Material for this exercise
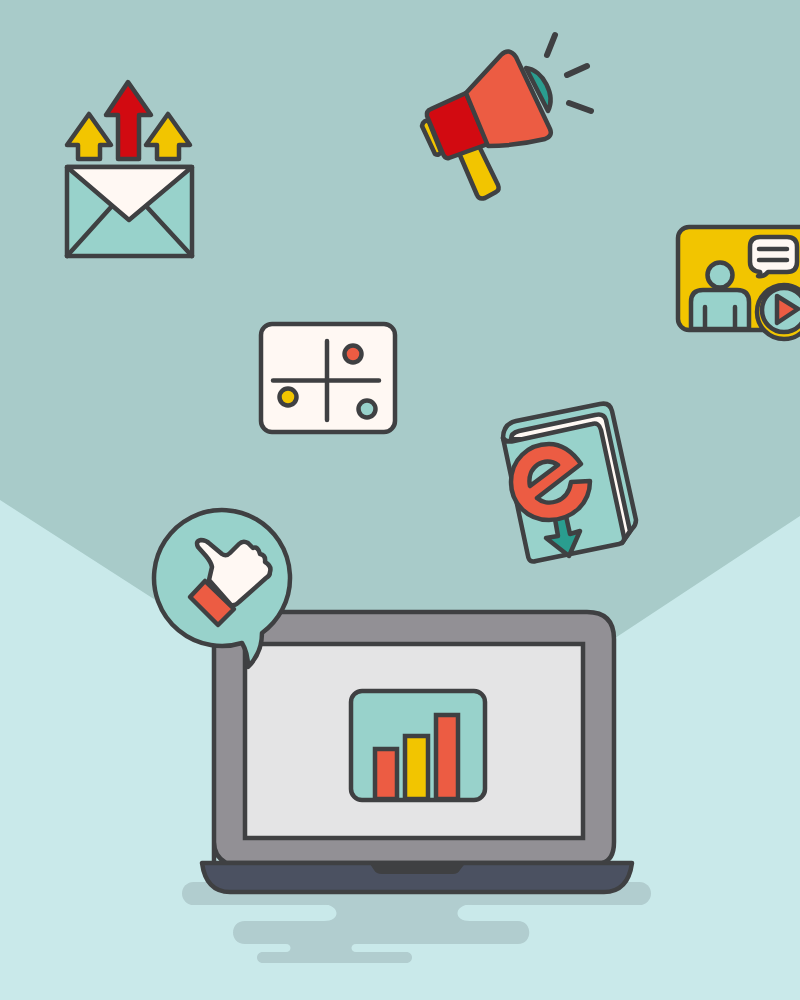
<!DOCTYPE html>
<html lang="en">
<head>
<meta charset="utf-8">
<title>Digital marketing illustration</title>
<style>
:root {
  --sky: #c9e9ea;
  --beam: #a8cbc9;
  --shadow: #b1cdcf;
  --ink: #3f4042;
  --mint: #98d2cb;
  --teal: #2a9d8f;
  --coral: #ec5c43;
  --red: #d20a11;
  --yellow: #f2c500;
  --cream: #fff8f3;
  --grey: #929095;
  --screen: #e4e4e5;
  --navy: #4b5161;
}
html, body { margin: 0; overflow: hidden; }
body { width: 800px; height: 1000px; background: var(--sky); }
svg { display: block; }
.icon { stroke: var(--ink); stroke-width: 4.5; stroke-linejoin: round; stroke-linecap: round; }
.line { fill: none; }
.beam { fill: var(--beam); }
.shadow { fill: var(--shadow); }
.ink { fill: var(--ink); }
.mint { fill: var(--mint); }
.teal { fill: var(--teal); }
.coral { fill: var(--coral); }
.red { fill: var(--red); }
.yellow { fill: var(--yellow); }
.cream { fill: var(--cream); }
.grey { fill: var(--grey); }
.screen { fill: var(--screen); }
.navy { fill: var(--navy); }
</style>
</head>
<body>
<svg width="800" height="1000" viewBox="0 0 800 1000" role="img" aria-label="Laptop projecting marketing icons: email, megaphone, webinar, matrix, e-book and like">
  <defs>
    <path id="small-arrow" d="M0 0 L22 31 H11 V45 H-11 V31 H-22 Z"/>
  </defs>

  <polygon class="beam" points="0,0 800,0 800,516 600,648 230,648 0,500"/>

  <g id="ground-shadow" class="shadow">
    <rect x="182" y="882" width="469" height="23" rx="11.5"/>
    <path d="M322 904 H472 C453 905 453 921 470 921 H518 C533 921 533 944 518 944 H356 C350 944 350 952 356 952 H406 C414 952 414 963 406 963 H263 C255 963 255 952 263 952 H286 C292 952 292 944 286 944 H245 C229 944 229 921 245 921 H324 C341 921 341 905 322 904 Z"/>
  </g>

  <g id="email" class="icon">
    <use href="#small-arrow" x="89" y="114" class="yellow"/>
    <use href="#small-arrow" x="168" y="114" class="yellow"/>
    <path class="red" d="M128 82 L151 115 H139 V159 H118 V115 H106 Z"/>
    <rect class="mint" x="67" y="167" width="125" height="89"/>
    <path class="line" d="M67 256 L112 206 M192 256 L146 206"/>
    <path class="cream" d="M67 167 H192 L129 220 Z"/>
  </g>

  <g id="megaphone" class="icon">
    <path class="teal" d="M526 68 C543 70 556 95 548 111 Z"/>
    <path class="yellow" d="M459 153 L479 146 L498 185 Q500 190 496 192 L485 198 Q479 200 477 195 Z"/>
    <path class="yellow" d="M423 123 Q426 119 429 122 L441 152 Q439 156 435 154 L422 126 Z"/>
    <path class="red" d="M431 109 L466 93 L488 144 L449 158 Q445 159 443 154 L427 116 Q426 111 431 109 Z"/>
    <path class="coral" d="M466 93 L501 55 Q509 47 516 57 L550 129 Q553 136 545 139 Q515 146 488 146 Z"/>
    <path class="line" stroke-width="6" d="M555 35 L547 55 M587 66 L567 75 M569 103 L591 111"/>
  </g>

  <g id="webinar" class="icon">
    <rect class="yellow" x="678" y="227" width="150" height="103" rx="11"/>
    <path class="mint" d="M691 329 V302 Q691 290 703 290 H737 Q749 290 749 302 V329 Z"/>
    <path class="line" d="M705 307 V328 M735 307 V328"/>
    <circle class="mint" cx="720" cy="275" r="12.5"/>
    <path class="cream" d="M760 237 H787 Q797 237 797 247 V262 Q797 272 787 272 H768 Q764 277 758 276 Q761 274 760 272 Q750 271 750 262 V247 Q750 237 760 237 Z"/>
    <path class="line" d="M759 249 H787 M759 260 H787"/>
    <circle class="yellow" cx="784" cy="312" r="27"/>
    <circle class="mint" cx="784" cy="310" r="22"/>
    <path class="coral" d="M777 296 L798 309 L777 323 Z"/>
  </g>

  <g id="matrix" class="icon">
    <rect class="cream" x="261" y="324" width="134" height="108" rx="11"/>
    <path class="line" d="M327 341 V420 M273 380.500 H379"/>
    <circle class="coral" cx="353" cy="354" r="8.500"/>
    <circle class="yellow" cx="288" cy="397" r="8.500"/>
    <circle class="mint" cx="367" cy="409" r="8.500"/>
  </g>

  <g id="ebook" class="icon">
    <path class="mint" d="M503 438 Q503 424 516 421 L600 404 Q610 402 612 411 L636 520 Q636 525 632 529 L622 543 L540 540 Z"/>
    <path class="cream" d="M511 439 Q511 433 519 431 L595 415 Q604 413 606 420 L630 531 L622 543 L600 440 Z"/>
    <path class="mint" d="M503 438 Q506 443 514 441 L592 424 Q599 422 601 430 L624 537 Q625 542 619 544 L536 561 Q529 563 528 556 Z"/>
    <path class="teal" d="M555 519 L566 516 L570 534 L580 531 L569 556 L546 538 L558 536 Z"/>
    <path class="coral" fill-rule="evenodd" d="M590 481 C590 503 573 520 549 520 C527 520 511 503 511 482 C511 460 528 444 549 444 C562 444 572 451 581 464 L537 498 C547 507 568 503 571 482 Z M530 486 C526 467 545 455 558 465 Z"/>
  </g>

  <g id="laptop" class="icon">
    <path class="grey" d="M214 863 V639 Q214 612 241 612 H587 Q614 612 614 639 V842 Q614 860 602 863 H226 Q214 856 214 842 Z"/>
    <rect class="screen" x="245" y="644" width="338" height="194" stroke-linejoin="miter"/>
    <path class="navy" d="M202 863 H632 Q628 892 604 892 H230 Q206 892 202 863 Z"/>
    <path class="ink" stroke="none" d="M368 861 H467 L460 870 Q458 874 453 874 H382 Q376 874 374 870 Z"/>
  </g>

  <g id="chart" class="icon">
    <rect class="mint" x="351" y="691" width="134" height="109" rx="11"/>
    <g stroke-linejoin="miter">
      <rect class="coral" x="375" y="749" width="22" height="50"/>
      <rect class="yellow" x="405" y="736" width="23" height="63"/>
      <rect class="coral" x="436" y="715" width="22" height="84"/>
    </g>
  </g>

  <g id="like" class="icon">
    <path class="mint" d="M262 633 A68 68 0 1 0 242 643 Q248 653 248 667 Q262 653 262 633 Z"/>
    <path class="cream" d="M209 580 L212 567 Q211 562 206 556 L198 547 Q195 541 201 540 Q206 540 210 544 L222 554 Q226 557 230 553 L239 544 Q243 540 248 543 L253 548 Q258 546 260 554 Q266 555 265 562 Q272 566 270 572 Q270 576 266 578 L239 602 Q235 606 231 605 Z"/>
    <polygon class="coral" points="190,597 205,581 234,609 218,625"/>
  </g>
</svg>
</body>
</html>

Work to be completed
Each record must be repeated verbatim, and no picture may appear in the copy.

Exercise output
<!DOCTYPE html>
<html lang="en">
<head>
<meta charset="utf-8">
<title>Digital marketing illustration</title>
<style>
:root {
  --sky: #c9e9ea;
  --beam: #a8cbc9;
  --shadow: #b1cdcf;
  --ink: #3f4042;
  --mint: #98d2cb;
  --teal: #2a9d8f;
  --coral: #ec5c43;
  --red: #d20a11;
  --yellow: #f2c500;
  --cream: #fff8f3;
  --grey: #929095;
  --screen: #e4e4e5;
  --navy: #4b5161;
}
html, body { margin: 0; overflow: hidden; }
body { width: 800px; height: 1000px; background: var(--sky); }
svg { display: block; }
.icon { stroke: var(--ink); stroke-width: 4.5; stroke-linejoin: round; stroke-linecap: round; }
.line { fill: none; }
.beam { fill: var(--beam); }
.shadow { fill: var(--shadow); }
.ink { fill: var(--ink); }
.mint { fill: var(--mint); }
.teal { fill: var(--teal); }
.coral { fill: var(--coral); }
.red { fill: var(--red); }
.yellow { fill: var(--yellow); }
.cream { fill: var(--cream); }
.grey { fill: var(--grey); }
.screen { fill: var(--screen); }
.navy { fill: var(--navy); }
</style>
</head>
<body>
<svg width="800" height="1000" viewBox="0 0 800 1000" role="img" aria-label="Laptop projecting marketing icons: email, megaphone, webinar, matrix, e-book and like">
  <defs>
    <path id="small-arrow" d="M0 0 L22 31 H11 V45 H-11 V31 H-22 Z"/>
  </defs>

  <polygon class="beam" points="0,0 800,0 800,516 600,648 230,648 0,500"/>

  <g id="ground-shadow" class="shadow">
    <rect x="182" y="882" width="469" height="23" rx="11.5"/>
    <path d="M322 904 H472 C453 905 453 921 470 921 H518 C533 921 533 944 518 944 H356 C350 944 350 952 356 952 H406 C414 952 414 963 406 963 H263 C255 963 255 952 263 952 H286 C292 952 292 944 286 944 H245 C229 944 229 921 245 921 H324 C341 921 341 905 322 904 Z"/>
  </g>

  <g id="email" class="icon">
    <use href="#small-arrow" x="89" y="114" class="yellow"/>
    <use href="#small-arrow" x="168" y="114" class="yellow"/>
    <path class="red" d="M128 82 L151 115 H139 V159 H118 V115 H106 Z"/>
    <rect class="mint" x="67" y="167" width="125" height="89"/>
    <path class="line" d="M67 256 L112 206 M192 256 L146 206"/>
    <path class="cream" d="M67 167 H192 L129 220 Z"/>
  </g>

  <g id="megaphone" class="icon">
    <path class="teal" d="M526 68 C543 70 556 95 548 111 Z"/>
    <path class="yellow" d="M459 153 L479 146 L498 185 Q500 190 496 192 L485 198 Q479 200 477 195 Z"/>
    <path class="yellow" d="M423 123 Q426 119 429 122 L441 152 Q439 156 435 154 L422 126 Z"/>
    <path class="red" d="M431 109 L466 93 L488 144 L449 158 Q445 159 443 154 L427 116 Q426 111 431 109 Z"/>
    <path class="coral" d="M466 93 L501 55 Q509 47 516 57 L550 129 Q553 136 545 139 Q515 146 488 146 Z"/>
    <path class="line" stroke-width="6" d="M555 35 L547 55 M587 66 L567 75 M569 103 L591 111"/>
  </g>

  <g id="webinar" class="icon">
    <rect class="yellow" x="678" y="227" width="150" height="103" rx="11"/>
    <path class="mint" d="M691 329 V302 Q691 290 703 290 H737 Q749 290 749 302 V329 Z"/>
    <path class="line" d="M705 307 V328 M735 307 V328"/>
    <circle class="mint" cx="720" cy="275" r="12.5"/>
    <path class="cream" d="M760 237 H787 Q797 237 797 247 V262 Q797 272 787 272 H768 Q764 277 758 276 Q761 274 760 272 Q750 271 750 262 V247 Q750 237 760 237 Z"/>
    <path class="line" d="M759 249 H787 M759 260 H787"/>
    <circle class="yellow" cx="784" cy="312" r="27"/>
    <circle class="mint" cx="784" cy="310" r="22"/>
    <path class="coral" d="M777 296 L798 309 L777 323 Z"/>
  </g>

  <g id="matrix" class="icon">
    <rect class="cream" x="261" y="324" width="134" height="108" rx="11"/>
    <path class="line" d="M327 341 V420 M273 380.500 H379"/>
    <circle class="coral" cx="353" cy="354" r="8.500"/>
    <circle class="yellow" cx="288" cy="397" r="8.500"/>
    <circle class="mint" cx="367" cy="409" r="8.500"/>
  </g>

  <g id="ebook" class="icon">
    <path class="mint" d="M503 438 Q503 424 516 421 L600 404 Q610 402 612 411 L636 520 Q636 525 632 529 L622 543 L540 540 Z"/>
    <path class="cream" d="M511 439 Q511 433 519 431 L595 415 Q604 413 606 420 L630 531 L622 543 L600 440 Z"/>
    <path class="mint" d="M503 438 Q506 443 514 441 L592 424 Q599 422 601 430 L624 537 Q625 542 619 544 L536 561 Q529 563 528 556 Z"/>
    <path class="teal" d="M555 519 L566 516 L570 534 L580 531 L569 556 L546 538 L558 536 Z"/>
    <path class="coral" fill-rule="evenodd" d="M590 481 C590 503 573 520 549 520 C527 520 511 503 511 482 C511 460 528 444 549 444 C562 444 572 451 581 464 L537 498 C547 507 568 503 571 482 Z M530 486 C526 467 545 455 558 465 Z"/>
  </g>

  <g id="laptop" class="icon">
    <path class="grey" d="M214 863 V639 Q214 612 241 612 H587 Q614 612 614 639 V842 Q614 860 602 863 H226 Q214 856 214 842 Z"/>
    <rect class="screen" x="245" y="644" width="338" height="194" stroke-linejoin="miter"/>
    <path class="navy" d="M202 863 H632 Q628 892 604 892 H230 Q206 892 202 863 Z"/>
    <path class="ink" stroke="none" d="M368 861 H467 L460 870 Q458 874 453 874 H382 Q376 874 374 870 Z"/>
  </g>

  <g id="chart" class="icon">
    <rect class="mint" x="351" y="691" width="134" height="109" rx="11"/>
    <g stroke-linejoin="miter">
      <rect class="coral" x="375" y="749" width="22" height="50"/>
      <rect class="yellow" x="405" y="736" width="23" height="63"/>
      <rect class="coral" x="436" y="715" width="22" height="84"/>
    </g>
  </g>

  <g id="like" class="icon">
    <path class="mint" d="M262 633 A68 68 0 1 0 242 643 Q248 653 248 667 Q262 653 262 633 Z"/>
    <path class="cream" d="M209 580 L212 567 Q211 562 206 556 L198 547 Q195 541 201 540 Q206 540 210 544 L222 554 Q226 557 230 553 L239 544 Q243 540 248 543 L253 548 Q258 546 260 554 Q266 555 265 562 Q272 566 270 572 Q270 576 266 578 L239 602 Q235 606 231 605 Z"/>
    <polygon class="coral" points="190,597 205,581 234,609 218,625"/>
  </g>
</svg>
</body>
</html>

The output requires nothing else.